Dataset extract ::
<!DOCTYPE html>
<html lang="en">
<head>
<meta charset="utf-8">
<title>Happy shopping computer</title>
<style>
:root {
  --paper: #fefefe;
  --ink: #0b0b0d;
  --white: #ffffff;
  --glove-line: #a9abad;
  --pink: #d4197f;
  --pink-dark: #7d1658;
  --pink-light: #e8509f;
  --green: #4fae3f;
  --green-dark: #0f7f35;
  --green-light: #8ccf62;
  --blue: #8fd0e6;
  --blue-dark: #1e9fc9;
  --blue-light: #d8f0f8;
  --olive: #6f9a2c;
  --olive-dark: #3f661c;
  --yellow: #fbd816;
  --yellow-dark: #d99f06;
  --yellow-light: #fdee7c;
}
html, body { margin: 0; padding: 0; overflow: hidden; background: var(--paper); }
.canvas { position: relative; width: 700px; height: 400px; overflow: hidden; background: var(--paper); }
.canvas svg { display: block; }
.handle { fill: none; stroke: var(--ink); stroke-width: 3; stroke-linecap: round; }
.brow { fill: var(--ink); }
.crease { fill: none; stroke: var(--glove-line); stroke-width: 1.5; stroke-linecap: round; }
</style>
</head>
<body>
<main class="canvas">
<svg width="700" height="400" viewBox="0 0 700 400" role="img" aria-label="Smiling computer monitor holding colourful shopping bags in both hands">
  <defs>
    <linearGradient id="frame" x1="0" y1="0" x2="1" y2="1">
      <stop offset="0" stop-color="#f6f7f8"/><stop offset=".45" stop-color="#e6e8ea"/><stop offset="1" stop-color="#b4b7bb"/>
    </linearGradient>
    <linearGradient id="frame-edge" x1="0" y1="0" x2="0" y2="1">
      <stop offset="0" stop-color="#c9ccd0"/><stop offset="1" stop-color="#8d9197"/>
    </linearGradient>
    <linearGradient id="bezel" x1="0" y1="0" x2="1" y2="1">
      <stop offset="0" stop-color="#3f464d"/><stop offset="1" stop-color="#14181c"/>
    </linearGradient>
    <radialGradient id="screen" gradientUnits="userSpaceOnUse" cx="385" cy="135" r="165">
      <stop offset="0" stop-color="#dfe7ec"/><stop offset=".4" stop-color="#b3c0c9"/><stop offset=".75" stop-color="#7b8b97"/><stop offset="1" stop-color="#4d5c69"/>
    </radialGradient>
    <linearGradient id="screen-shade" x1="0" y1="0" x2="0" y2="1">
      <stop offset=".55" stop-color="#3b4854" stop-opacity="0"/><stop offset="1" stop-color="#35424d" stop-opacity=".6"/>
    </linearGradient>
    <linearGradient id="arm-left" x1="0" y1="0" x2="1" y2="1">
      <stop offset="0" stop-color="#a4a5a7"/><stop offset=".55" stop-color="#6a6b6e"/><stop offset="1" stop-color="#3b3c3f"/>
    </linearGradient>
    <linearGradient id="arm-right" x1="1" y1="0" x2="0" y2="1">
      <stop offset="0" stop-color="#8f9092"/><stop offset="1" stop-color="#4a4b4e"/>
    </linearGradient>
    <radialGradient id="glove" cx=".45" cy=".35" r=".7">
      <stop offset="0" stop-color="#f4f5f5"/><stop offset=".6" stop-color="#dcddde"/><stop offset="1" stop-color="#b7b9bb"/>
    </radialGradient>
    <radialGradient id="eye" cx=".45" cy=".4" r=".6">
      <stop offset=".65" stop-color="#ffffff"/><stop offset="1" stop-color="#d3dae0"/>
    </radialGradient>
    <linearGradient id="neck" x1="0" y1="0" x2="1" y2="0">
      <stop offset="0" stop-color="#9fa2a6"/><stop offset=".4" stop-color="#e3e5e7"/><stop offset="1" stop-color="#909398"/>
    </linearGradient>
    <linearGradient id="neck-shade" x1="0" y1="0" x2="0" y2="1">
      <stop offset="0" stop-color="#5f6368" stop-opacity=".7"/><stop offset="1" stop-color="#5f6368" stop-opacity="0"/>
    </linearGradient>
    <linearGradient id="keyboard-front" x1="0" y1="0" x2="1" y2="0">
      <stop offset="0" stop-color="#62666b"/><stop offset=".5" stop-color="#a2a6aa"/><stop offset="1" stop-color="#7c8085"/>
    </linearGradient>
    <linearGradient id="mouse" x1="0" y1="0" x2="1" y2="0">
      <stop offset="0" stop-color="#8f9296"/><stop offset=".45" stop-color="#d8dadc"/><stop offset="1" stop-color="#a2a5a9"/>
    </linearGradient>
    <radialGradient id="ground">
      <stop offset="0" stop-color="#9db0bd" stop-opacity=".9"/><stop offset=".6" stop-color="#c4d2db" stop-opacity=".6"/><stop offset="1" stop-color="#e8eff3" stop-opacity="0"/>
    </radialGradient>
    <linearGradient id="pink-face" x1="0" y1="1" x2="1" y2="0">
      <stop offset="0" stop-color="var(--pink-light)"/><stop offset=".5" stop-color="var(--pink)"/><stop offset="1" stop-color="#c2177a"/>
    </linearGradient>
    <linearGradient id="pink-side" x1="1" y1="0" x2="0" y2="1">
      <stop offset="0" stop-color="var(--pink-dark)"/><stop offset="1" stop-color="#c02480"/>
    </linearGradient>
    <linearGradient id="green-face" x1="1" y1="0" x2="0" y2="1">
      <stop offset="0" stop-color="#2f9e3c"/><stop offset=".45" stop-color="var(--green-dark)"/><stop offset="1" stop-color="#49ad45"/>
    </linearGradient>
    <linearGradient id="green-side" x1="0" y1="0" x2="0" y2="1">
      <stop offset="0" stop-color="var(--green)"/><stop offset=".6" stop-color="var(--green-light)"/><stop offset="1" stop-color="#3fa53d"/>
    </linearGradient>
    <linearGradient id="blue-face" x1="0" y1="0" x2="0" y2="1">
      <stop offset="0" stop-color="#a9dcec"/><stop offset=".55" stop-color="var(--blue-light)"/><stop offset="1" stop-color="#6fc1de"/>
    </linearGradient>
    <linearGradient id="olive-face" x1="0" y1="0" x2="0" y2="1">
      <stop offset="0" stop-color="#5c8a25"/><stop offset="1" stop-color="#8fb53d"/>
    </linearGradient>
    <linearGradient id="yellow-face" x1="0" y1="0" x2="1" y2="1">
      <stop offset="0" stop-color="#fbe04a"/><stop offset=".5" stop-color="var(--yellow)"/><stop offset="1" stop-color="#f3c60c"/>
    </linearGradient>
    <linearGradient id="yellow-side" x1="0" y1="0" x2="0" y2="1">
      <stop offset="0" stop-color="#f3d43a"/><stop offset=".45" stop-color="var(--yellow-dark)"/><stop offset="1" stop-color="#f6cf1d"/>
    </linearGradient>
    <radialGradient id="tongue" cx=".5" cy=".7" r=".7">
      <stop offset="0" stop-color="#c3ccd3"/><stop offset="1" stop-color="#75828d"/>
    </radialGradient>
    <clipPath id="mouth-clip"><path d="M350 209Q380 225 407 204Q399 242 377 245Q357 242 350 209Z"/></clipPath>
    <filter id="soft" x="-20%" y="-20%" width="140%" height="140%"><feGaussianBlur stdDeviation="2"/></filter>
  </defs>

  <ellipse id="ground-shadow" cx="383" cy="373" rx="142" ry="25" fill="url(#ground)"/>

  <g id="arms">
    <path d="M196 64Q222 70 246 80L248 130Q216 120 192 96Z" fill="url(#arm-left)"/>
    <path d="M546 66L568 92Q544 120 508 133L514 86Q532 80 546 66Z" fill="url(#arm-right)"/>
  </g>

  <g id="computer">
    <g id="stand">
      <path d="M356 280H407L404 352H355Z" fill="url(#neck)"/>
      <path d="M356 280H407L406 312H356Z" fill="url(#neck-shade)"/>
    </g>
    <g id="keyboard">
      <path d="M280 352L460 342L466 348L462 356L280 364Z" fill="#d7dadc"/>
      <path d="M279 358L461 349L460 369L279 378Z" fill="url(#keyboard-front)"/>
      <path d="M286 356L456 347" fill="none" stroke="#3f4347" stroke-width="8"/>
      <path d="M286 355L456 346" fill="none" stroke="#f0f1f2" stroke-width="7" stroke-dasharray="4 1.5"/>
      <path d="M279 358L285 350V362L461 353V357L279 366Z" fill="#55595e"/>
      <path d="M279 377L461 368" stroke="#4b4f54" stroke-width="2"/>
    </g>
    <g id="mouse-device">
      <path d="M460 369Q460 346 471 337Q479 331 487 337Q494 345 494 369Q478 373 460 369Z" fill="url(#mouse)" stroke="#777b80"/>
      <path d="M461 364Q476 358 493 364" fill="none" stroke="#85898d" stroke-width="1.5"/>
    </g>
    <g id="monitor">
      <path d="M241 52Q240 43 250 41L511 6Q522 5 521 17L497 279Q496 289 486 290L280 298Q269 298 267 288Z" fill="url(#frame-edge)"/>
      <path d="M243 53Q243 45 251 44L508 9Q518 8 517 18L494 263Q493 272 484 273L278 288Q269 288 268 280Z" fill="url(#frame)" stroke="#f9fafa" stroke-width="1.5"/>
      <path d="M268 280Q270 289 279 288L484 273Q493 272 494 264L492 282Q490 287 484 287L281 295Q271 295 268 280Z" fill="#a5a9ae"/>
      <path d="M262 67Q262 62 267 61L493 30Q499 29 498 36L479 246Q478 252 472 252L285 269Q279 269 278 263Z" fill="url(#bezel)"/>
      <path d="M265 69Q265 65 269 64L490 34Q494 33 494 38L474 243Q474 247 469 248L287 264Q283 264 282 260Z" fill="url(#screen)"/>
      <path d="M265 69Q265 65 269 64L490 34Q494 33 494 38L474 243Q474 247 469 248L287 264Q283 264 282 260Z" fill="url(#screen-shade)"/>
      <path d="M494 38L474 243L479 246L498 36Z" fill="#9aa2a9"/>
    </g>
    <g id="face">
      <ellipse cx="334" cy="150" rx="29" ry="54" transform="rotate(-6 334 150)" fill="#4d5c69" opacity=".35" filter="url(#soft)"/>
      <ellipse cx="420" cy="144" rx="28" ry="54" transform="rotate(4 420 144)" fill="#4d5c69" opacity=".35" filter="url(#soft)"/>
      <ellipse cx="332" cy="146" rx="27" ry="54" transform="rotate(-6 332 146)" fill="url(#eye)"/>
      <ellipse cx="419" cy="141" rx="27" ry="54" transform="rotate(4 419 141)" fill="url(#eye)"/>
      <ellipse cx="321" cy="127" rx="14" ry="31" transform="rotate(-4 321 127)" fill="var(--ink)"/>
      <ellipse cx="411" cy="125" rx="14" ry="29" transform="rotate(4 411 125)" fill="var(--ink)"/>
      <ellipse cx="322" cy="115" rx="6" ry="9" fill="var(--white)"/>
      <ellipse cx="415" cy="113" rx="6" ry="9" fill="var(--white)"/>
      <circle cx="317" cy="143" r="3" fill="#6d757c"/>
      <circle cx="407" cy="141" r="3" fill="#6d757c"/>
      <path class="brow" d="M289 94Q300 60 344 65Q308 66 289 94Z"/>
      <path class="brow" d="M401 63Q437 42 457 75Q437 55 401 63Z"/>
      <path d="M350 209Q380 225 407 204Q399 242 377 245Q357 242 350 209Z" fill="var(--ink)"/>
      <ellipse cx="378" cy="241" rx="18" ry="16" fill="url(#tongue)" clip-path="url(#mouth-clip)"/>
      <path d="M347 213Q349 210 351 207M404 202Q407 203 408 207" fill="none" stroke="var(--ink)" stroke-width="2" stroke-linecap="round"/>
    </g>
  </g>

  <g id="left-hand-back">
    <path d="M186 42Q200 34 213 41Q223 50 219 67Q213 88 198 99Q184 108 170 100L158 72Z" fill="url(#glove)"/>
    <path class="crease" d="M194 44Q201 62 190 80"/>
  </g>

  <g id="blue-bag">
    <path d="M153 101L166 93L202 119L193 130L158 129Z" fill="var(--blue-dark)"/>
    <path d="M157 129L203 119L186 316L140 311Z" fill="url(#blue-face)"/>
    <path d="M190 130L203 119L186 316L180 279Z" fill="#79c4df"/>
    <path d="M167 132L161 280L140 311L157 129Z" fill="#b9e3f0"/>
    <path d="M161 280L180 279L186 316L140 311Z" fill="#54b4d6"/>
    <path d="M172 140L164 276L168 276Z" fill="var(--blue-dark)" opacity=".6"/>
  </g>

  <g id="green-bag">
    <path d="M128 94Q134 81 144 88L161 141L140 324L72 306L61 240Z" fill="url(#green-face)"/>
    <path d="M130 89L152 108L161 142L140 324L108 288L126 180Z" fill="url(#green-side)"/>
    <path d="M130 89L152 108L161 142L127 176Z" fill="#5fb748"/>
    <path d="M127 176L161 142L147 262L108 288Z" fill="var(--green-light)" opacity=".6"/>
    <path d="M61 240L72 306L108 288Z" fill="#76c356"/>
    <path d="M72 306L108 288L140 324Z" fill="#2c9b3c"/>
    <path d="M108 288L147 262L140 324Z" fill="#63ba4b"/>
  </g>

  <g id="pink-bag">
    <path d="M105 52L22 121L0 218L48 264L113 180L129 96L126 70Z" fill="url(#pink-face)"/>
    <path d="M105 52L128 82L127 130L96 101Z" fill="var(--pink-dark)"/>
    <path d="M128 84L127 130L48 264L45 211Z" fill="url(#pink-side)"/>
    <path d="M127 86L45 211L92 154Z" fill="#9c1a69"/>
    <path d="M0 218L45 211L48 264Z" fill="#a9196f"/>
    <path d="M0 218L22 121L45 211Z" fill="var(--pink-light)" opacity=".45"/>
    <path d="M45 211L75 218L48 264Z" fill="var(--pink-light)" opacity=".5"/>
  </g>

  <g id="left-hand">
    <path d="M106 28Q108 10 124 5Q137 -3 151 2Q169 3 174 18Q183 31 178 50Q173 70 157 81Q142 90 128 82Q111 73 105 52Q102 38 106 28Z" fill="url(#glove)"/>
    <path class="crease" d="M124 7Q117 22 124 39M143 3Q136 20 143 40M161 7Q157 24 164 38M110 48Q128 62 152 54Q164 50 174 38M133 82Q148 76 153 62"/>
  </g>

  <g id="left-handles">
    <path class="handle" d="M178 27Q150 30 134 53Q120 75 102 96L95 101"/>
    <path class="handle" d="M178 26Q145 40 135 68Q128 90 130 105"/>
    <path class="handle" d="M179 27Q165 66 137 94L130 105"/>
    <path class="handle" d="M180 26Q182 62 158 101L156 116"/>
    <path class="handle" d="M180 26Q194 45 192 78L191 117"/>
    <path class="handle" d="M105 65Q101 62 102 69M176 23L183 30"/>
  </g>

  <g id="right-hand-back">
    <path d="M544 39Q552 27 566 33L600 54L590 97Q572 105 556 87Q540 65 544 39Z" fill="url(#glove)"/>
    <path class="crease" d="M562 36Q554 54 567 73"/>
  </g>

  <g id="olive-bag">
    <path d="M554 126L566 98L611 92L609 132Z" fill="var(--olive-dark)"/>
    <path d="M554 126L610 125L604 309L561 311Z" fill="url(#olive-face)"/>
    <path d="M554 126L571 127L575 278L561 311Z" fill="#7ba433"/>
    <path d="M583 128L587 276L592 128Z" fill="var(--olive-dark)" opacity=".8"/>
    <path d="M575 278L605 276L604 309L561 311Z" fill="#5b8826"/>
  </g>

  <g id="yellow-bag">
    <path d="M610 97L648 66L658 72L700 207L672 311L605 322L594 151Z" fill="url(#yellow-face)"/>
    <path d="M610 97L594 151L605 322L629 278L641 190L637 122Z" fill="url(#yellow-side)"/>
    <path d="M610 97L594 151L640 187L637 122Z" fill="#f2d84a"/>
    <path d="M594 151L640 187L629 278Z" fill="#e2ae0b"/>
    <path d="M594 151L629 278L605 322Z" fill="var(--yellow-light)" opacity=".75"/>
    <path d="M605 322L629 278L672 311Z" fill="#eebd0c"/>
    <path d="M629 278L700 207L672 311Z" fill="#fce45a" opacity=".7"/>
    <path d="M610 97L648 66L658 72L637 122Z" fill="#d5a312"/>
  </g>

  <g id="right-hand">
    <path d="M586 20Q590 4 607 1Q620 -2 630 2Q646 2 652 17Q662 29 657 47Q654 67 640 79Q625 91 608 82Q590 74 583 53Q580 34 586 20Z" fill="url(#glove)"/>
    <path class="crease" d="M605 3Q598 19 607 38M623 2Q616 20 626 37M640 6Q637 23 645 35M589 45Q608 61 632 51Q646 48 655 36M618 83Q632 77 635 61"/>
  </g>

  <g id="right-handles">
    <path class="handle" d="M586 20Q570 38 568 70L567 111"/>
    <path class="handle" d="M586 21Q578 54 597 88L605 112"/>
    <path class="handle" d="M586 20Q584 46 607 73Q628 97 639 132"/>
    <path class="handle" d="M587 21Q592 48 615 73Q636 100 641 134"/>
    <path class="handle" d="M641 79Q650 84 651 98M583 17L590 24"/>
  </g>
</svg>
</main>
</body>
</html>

Required action :: Could you find every line in the records above that contains the word "paper" and copy it?

Solution for this problem ::
  --paper: #fefefe;
html, body { margin: 0; padding: 0; overflow: hidden; background: var(--paper); }
.canvas { position: relative; width: 700px; height: 400px; overflow: hidden; background: var(--paper); }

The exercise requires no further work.